Frazier, D., Williams, K., and Mapkar, J., "Development of Net Shape Fiber Reinforced Plenum for Electronic Limited Slip Differential," SAE Technical Paper 2015-01-0710, 2015, doi:10.4271/2015-01-0710.
Global vehicle emissions reduction initiatives have warranted the development and usage of new materials and processes not traditionally used in the automotive industry besides exclusive applications. To support this mandate, vehicle lightweighting via metal replacement and design optimization has come into sharp focus as a doubly rewarding effect; namely, a lighter vehicle system not only requires less road load power for motivation, but also allows for smaller, usually more efficient powertrain options, which tend to be more efficient still. The automotive industry has begun to embrace adapting composite materials that have typically been available only to the upper end of the market and specialty racing applications. The specific component detailed in this paper highlights the challenges and rewards for metal replacement with an injection molded, fiber reinforced plastic for usage in mass produced drivetrain systems, namely the Electronic Limited Slip Differential (eLSD).The component detailed in this paper is a mechanical plenum that serves as a hydraulic supply, a fluid pressure control and a structural body for an eLSD system. Not only does the design approach for the component qualify for weight savings through material comparison, but its processing also allows for sub-component integration, further reducing final assembly complexity and lowering production cost.
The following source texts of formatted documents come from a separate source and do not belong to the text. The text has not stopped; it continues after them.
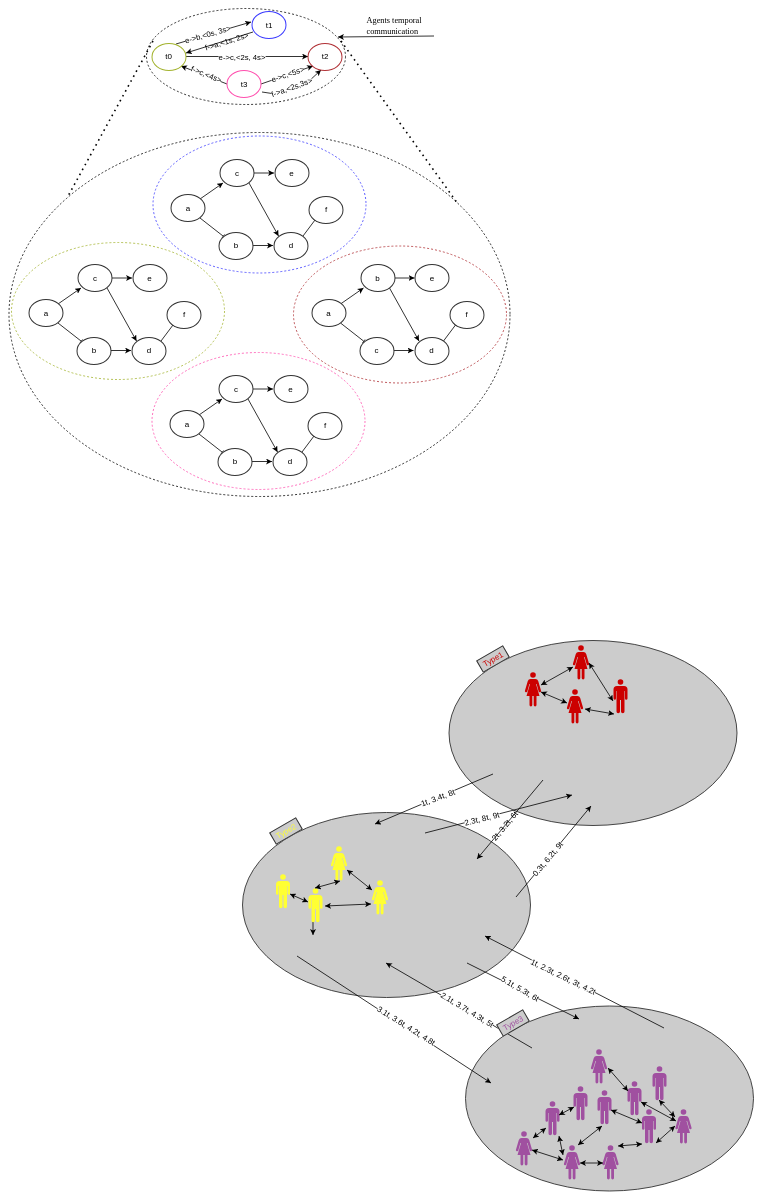
<!DOCTYPE html>
<html lang="en">
<head>
<meta charset="utf-8">
<title>Agents temporal communication</title>
<style>
:root {
  --ink: #000; --paper: #fff; --group: #ccc;
  --olive: #a3b32e; --blue: #3a3aff; --brick: #b03035; --pink: #ff4fae;
  --type1: #c00; --type2: #ff3; --type3: #a050a0;
}
* { box-sizing: border-box; margin: 0; padding: 0; }
html, body { width: 762px; height: 1200px; overflow: hidden; background: var(--paper); }
.diagram { position: relative; width: 762px; height: 1200px; overflow: hidden; font: 8px/9px "Liberation Sans", Arial, sans-serif; color: var(--ink); }
.drawing { position: absolute; left: 0; top: 0; }
.bounds { fill: none; stroke: var(--ink); stroke-width: .8; stroke-dasharray: 2 2; }
.zoom { stroke: var(--ink); stroke-width: 1.6; stroke-dasharray: 1.6 4; }
.links { fill: none; stroke: var(--ink); stroke-width: .8; marker-end: url(#arrow); }
.links path, .links line { marker-end: url(#arrow); }
.links { marker-end: none; }
.contacts line { marker-start: url(#arrow); }
.inhibit { fill: none; stroke: var(--ink); stroke-width: .8; }
.group { fill: var(--group); stroke: #333; stroke-width: .9; }
.node { position: absolute; display: flex; align-items: center; justify-content: center; width: 35px; height: 28px; border: 1px solid #333; border-radius: 50%; background: var(--paper); transform: translate(-50%, -50%); list-style: none; }
.agent { left: var(--x); top: var(--y); border-color: var(--c); }
.graph { position: absolute; left: var(--x); top: var(--y); width: 175px; height: 102px; }
.graph .node:nth-child(1) { left: 18px; top: 50px; }
.graph .node:nth-child(2) { left: 67px; top: 15px; }
.graph .node:nth-child(3) { left: 121.5px; top: 15px; }
.graph .node:nth-child(4) { left: 66px; top: 87.5px; }
.graph .node:nth-child(5) { left: 121px; top: 87.5px; }
.graph .node:nth-child(6) { left: 156px; top: 51.5px; }
.label { position: absolute; left: var(--x); top: var(--y); white-space: nowrap; background: var(--paper); transform: translate(-50%, -50%) rotate(var(--r, 0deg)); }
.exchange { font-size: 7.7px; line-height: 8px; }
.tag { position: absolute; left: var(--x); top: var(--y); display: flex; align-items: center; justify-content: center; width: 31px; height: 14px; border: 1px solid #333; background: var(--group); color: var(--c); transform: translate(-50%, -50%) rotate(-30deg); }
.note { position: absolute; left: 366.5px; top: 15px; width: 70px; font: 8.3px/11px "Liberation Serif", Times, serif; }
</style>
</head>
<body>
<main class="diagram">
<svg class="drawing" width="762" height="1200" viewBox="0 0 762 1200" aria-hidden="true">
  <defs>
    <marker id="arrow" viewBox="0 0 6 6" refX="6" refY="3" markerWidth="6" markerHeight="6" markerUnits="userSpaceOnUse" orient="auto-start-reverse"><path d="M0 0L6 3L0 6L1.5 3Z"/></marker>
    <g id="graph-links">
      <g class="links">
        <line x1="30" y1="41" x2="53" y2="25"/>
        <line x1="84" y1="15" x2="104" y2="15"/>
        <line x1="79" y1="25" x2="108.5" y2="78"/>
        <line x1="83" y1="87.5" x2="103" y2="87.5"/>
      </g>
      <path class="inhibit" d="M30 60L53 78M52 80L54.500 76.500M133 78L145 62M143 60.500L147 63.500"/>
    </g>
    <g id="man">
      <circle cy="3" r="2.800"/>
      <path d="M-3.500 7H3.500Q7 7 7 10.500V19.500A1.200 1.200 0 0 1 4.500 19.500V12H4V32.500A1.700 1.700 0 0 1 .5 32.500V21H-.5V32.500A1.700 1.700 0 0 1 -4 32.500V12H-4.500V19.500A1.200 1.200 0 0 1 -7 19.500V10.500Q-7 7 -3.500 7Z"/>
    </g>
    <g id="woman">
      <circle cy="3" r="2.800"/>
      <path d="M-2.500 7H2.500Q4.500 7 5.200 9L8 18.500A1.200 1.200 0 0 1 5.700 19.500L3.600 12H3L6.500 24H3.500V33A1.400 1.400 0 0 1 .7 33V24H-.7V33A1.400 1.400 0 0 1 -3.500 33V24H-6.500L-3 12H-3.600L-5.700 19.500A1.200 1.200 0 0 1 -8 18.500L-5.200 9Q-4.500 7 -2.500 7Z"/>
    </g>
  </defs>

  <g class="bounds">
    <ellipse cx="246" cy="56.500" rx="99.500" ry="48"/>
    <ellipse cx="259.500" cy="314.500" rx="250.500" ry="182"/>
    <ellipse cx="259.500" cy="204.500" rx="106.500" ry="68.500" stroke="#3a3aff" style="stroke:var(--blue)"/>
    <ellipse cx="118" cy="311" rx="106.500" ry="68.500" style="stroke:var(--olive)"/>
    <ellipse cx="400" cy="314.500" rx="106.500" ry="68.500" style="stroke:var(--brick)"/>
    <ellipse cx="258.500" cy="421" rx="106.500" ry="68.500" style="stroke:var(--pink)"/>
  </g>
  <g class="zoom">
    <line x1="153" y1="41" x2="67" y2="198"/>
    <line x1="341" y1="41" x2="458" y2="204"/>
  </g>
  <use href="#graph-links" x="170" y="158"/>
  <use href="#graph-links" x="28" y="263"/>
  <use href="#graph-links" x="310.500" y="263"/>
  <use href="#graph-links" x="169" y="374"/>

  <g class="links">
    <line x1="434" y1="36" x2="338" y2="37"/>
    <line x1="176" y1="44" x2="251" y2="22"/>
    <line x1="253" y1="32" x2="186" y2="53"/>
    <line x1="186" y1="56.500" x2="308" y2="56.500"/>
    <line x1="227" y1="84" x2="181" y2="66"/>
    <line x1="261" y1="84" x2="313" y2="66"/>
    <path d="M262 92L272 93.500L308 82L321 70"/>
  </g>

  <g class="group">
    <ellipse cx="593" cy="733" rx="144" ry="92.500"/>
    <ellipse cx="386.500" cy="905" rx="144" ry="92.500"/>
    <ellipse cx="609.500" cy="1098.500" rx="144" ry="92.500"/>
  </g>
  <g class="links">
    <line x1="493" y1="774" x2="375" y2="824"/>
    <line x1="425" y1="833" x2="572" y2="795"/>
    <line x1="543" y1="780" x2="477" y2="859"/>
    <line x1="516" y1="897" x2="591" y2="806"/>
    <line x1="664" y1="1028" x2="485" y2="936"/>
    <line x1="467" y1="963" x2="579" y2="1019"/>
    <line x1="532" y1="1048" x2="386" y2="963"/>
    <line x1="297" y1="956" x2="491" y2="1083"/>
    <line x1="313" y1="922" x2="313" y2="935"/>
  </g>

  <g style="fill:var(--type1)">
    <use href="#woman" x="581" y="645"/>
    <use href="#woman" x="533" y="672"/>
    <use href="#woman" x="575" y="689"/>
    <use href="#man" x="620.500" y="679"/>
  </g>
  <g style="fill:var(--type2)">
    <use href="#woman" x="339" y="846"/>
    <use href="#man" x="283" y="874"/>
    <use href="#man" x="315.500" y="888"/>
    <use href="#woman" x="380" y="880"/>
  </g>
  <g style="fill:var(--type3)">
    <use href="#woman" x="599" y="1049"/>
    <use href="#man" x="659.500" y="1066"/>
    <use href="#man" x="634.500" y="1081"/>
    <use href="#man" x="580.500" y="1086"/>
    <use href="#man" x="604.500" y="1090"/>
    <use href="#man" x="552.500" y="1101"/>
    <use href="#man" x="649" y="1109"/>
    <use href="#woman" x="683.500" y="1109"/>
    <use href="#woman" x="524" y="1131"/>
    <use href="#woman" x="572" y="1145"/>
    <use href="#woman" x="610.500" y="1145"/>
  </g>

  <g class="links contacts">
    <line x1="541" y1="685" x2="573" y2="667"/>
    <line x1="589" y1="663" x2="613" y2="701"/>
    <line x1="541" y1="692" x2="567" y2="703"/>
    <line x1="585" y1="709" x2="614" y2="714"/>
    <line x1="290" y1="894" x2="308" y2="902"/>
    <line x1="315" y1="888" x2="340" y2="881"/>
    <line x1="347" y1="870" x2="372" y2="890"/>
    <line x1="325" y1="906" x2="371" y2="904"/>
    <line x1="608" y1="1068" x2="628" y2="1091"/>
    <line x1="559" y1="1115" x2="574" y2="1107"/>
    <line x1="611" y1="1110" x2="642" y2="1123"/>
    <line x1="641" y1="1102" x2="676" y2="1121"/>
    <line x1="659" y1="1100" x2="675" y2="1117"/>
    <line x1="656" y1="1143" x2="675" y2="1126"/>
    <line x1="533" y1="1138" x2="546" y2="1128"/>
    <line x1="559" y1="1136" x2="563" y2="1155"/>
    <line x1="532" y1="1150" x2="563" y2="1160"/>
    <line x1="578" y1="1145" x2="602" y2="1126"/>
    <line x1="580" y1="1163" x2="603" y2="1163"/>
    <line x1="618" y1="1146" x2="642" y2="1144"/>
  </g>
</svg>

<section aria-label="Agents">
  <p class="note">Agents temporal communication</p>
  <span class="label exchange" style="--x:207.5px;--y:34.5px;--r:-16deg">e-&gt;b,&lt;0s, 3s&gt;</span>
  <span class="label exchange" style="--x:226.5px;--y:41.5px;--r:-17deg;background:none">f-&gt;a,&lt;1s, 2s&gt;</span>
  <span class="label exchange" style="--x:242px;--y:57.5px">e-&gt;c,&lt;2s, 4s&gt;</span>
  <span class="label exchange" style="--x:205.5px;--y:75px;--r:22deg">f-&gt;c,&lt;4s&gt;</span>
  <span class="label exchange" style="--x:287.5px;--y:75px;--r:-19deg">e-&gt;c,&lt;5s&gt;</span>
  <span class="label exchange" style="--x:291.5px;--y:88px;--r:-20deg">f-&gt;a,&lt;2s,3s&gt;</span>
  <span class="node agent" style="--x:168.5px;--y:56.5px;--c:var(--olive)">t0</span>
  <span class="node agent" style="--x:269px;--y:25px;--c:var(--blue)">t1</span>
  <span class="node agent" style="--x:325px;--y:56.5px;--c:var(--brick)">t2</span>
  <span class="node agent" style="--x:244px;--y:84px;--c:var(--pink)">t3</span>
</section>

<section aria-label="Agent graphs">
  <ul class="graph" style="--x:170px;--y:158px"><li class="node">a</li><li class="node">c</li><li class="node">e</li><li class="node">b</li><li class="node">d</li><li class="node">f</li></ul>
  <ul class="graph" style="--x:28px;--y:263px"><li class="node">a</li><li class="node">c</li><li class="node">e</li><li class="node">b</li><li class="node">d</li><li class="node">f</li></ul>
  <ul class="graph" style="--x:310.5px;--y:263px"><li class="node">a</li><li class="node">b</li><li class="node">e</li><li class="node">c</li><li class="node">d</li><li class="node">f</li></ul>
  <ul class="graph" style="--x:169px;--y:374px"><li class="node">a</li><li class="node">c</li><li class="node">e</li><li class="node">b</li><li class="node">d</li><li class="node">f</li></ul>
</section>

<section aria-label="Population types">
  <span class="tag" style="--x:492.5px;--y:659px;--c:var(--type1)">Type1</span>
  <span class="tag" style="--x:286px;--y:831px;--c:var(--type2)">Type2</span>
  <span class="tag" style="--x:513px;--y:1022.5px;--c:var(--type3)">Type3</span>
  <span class="label" style="--x:438px;--y:798px;--r:-20deg">1t, 3.4t, 8t</span>
  <span class="label" style="--x:482px;--y:818.5px;--r:-14deg">2.3t, 8t, 9t</span>
  <span class="label" style="--x:505px;--y:826px;--r:-50deg;background:none">2t, 3.2t, 6t</span>
  <span class="label" style="--x:547.5px;--y:858.5px;--r:-50deg">0.3t, 6.2t, 9t</span>
  <span class="label" style="--x:563px;--y:976.5px;--r:26deg">1t, 2.3t, 2.6t, 3t, 4.2t</span>
  <span class="label" style="--x:519.5px;--y:988.5px;--r:30deg">5.1t, 5.3t, 6t</span>
  <span class="label" style="--x:467px;--y:1010px;--r:31deg">2.1t, 3.7t, 4.3t, 5t</span>
  <span class="label" style="--x:405.5px;--y:1026px;--r:32deg">3.1t, 3.6t, 4.2t, 4.8t</span>
</section>
</main>
</body>
</html>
Material and production tooling costs are also favorable due to the net-shape processing allowed via injection molding.The injection molded design replaces a previously permanent molded aluminum with an injection molded, short glass fiber reinforced polymer. The paper describes the challenges and advantages of design and processing that have allowed the plenum to be optimized for the lightweighting of the eLSD system. A general design approach encompassing the myriad activities necessary for a transition from metal to plastic will be discussed also highlighting the lessons learned during the process of readying the component for the transition from research and development prototype into production acceptance.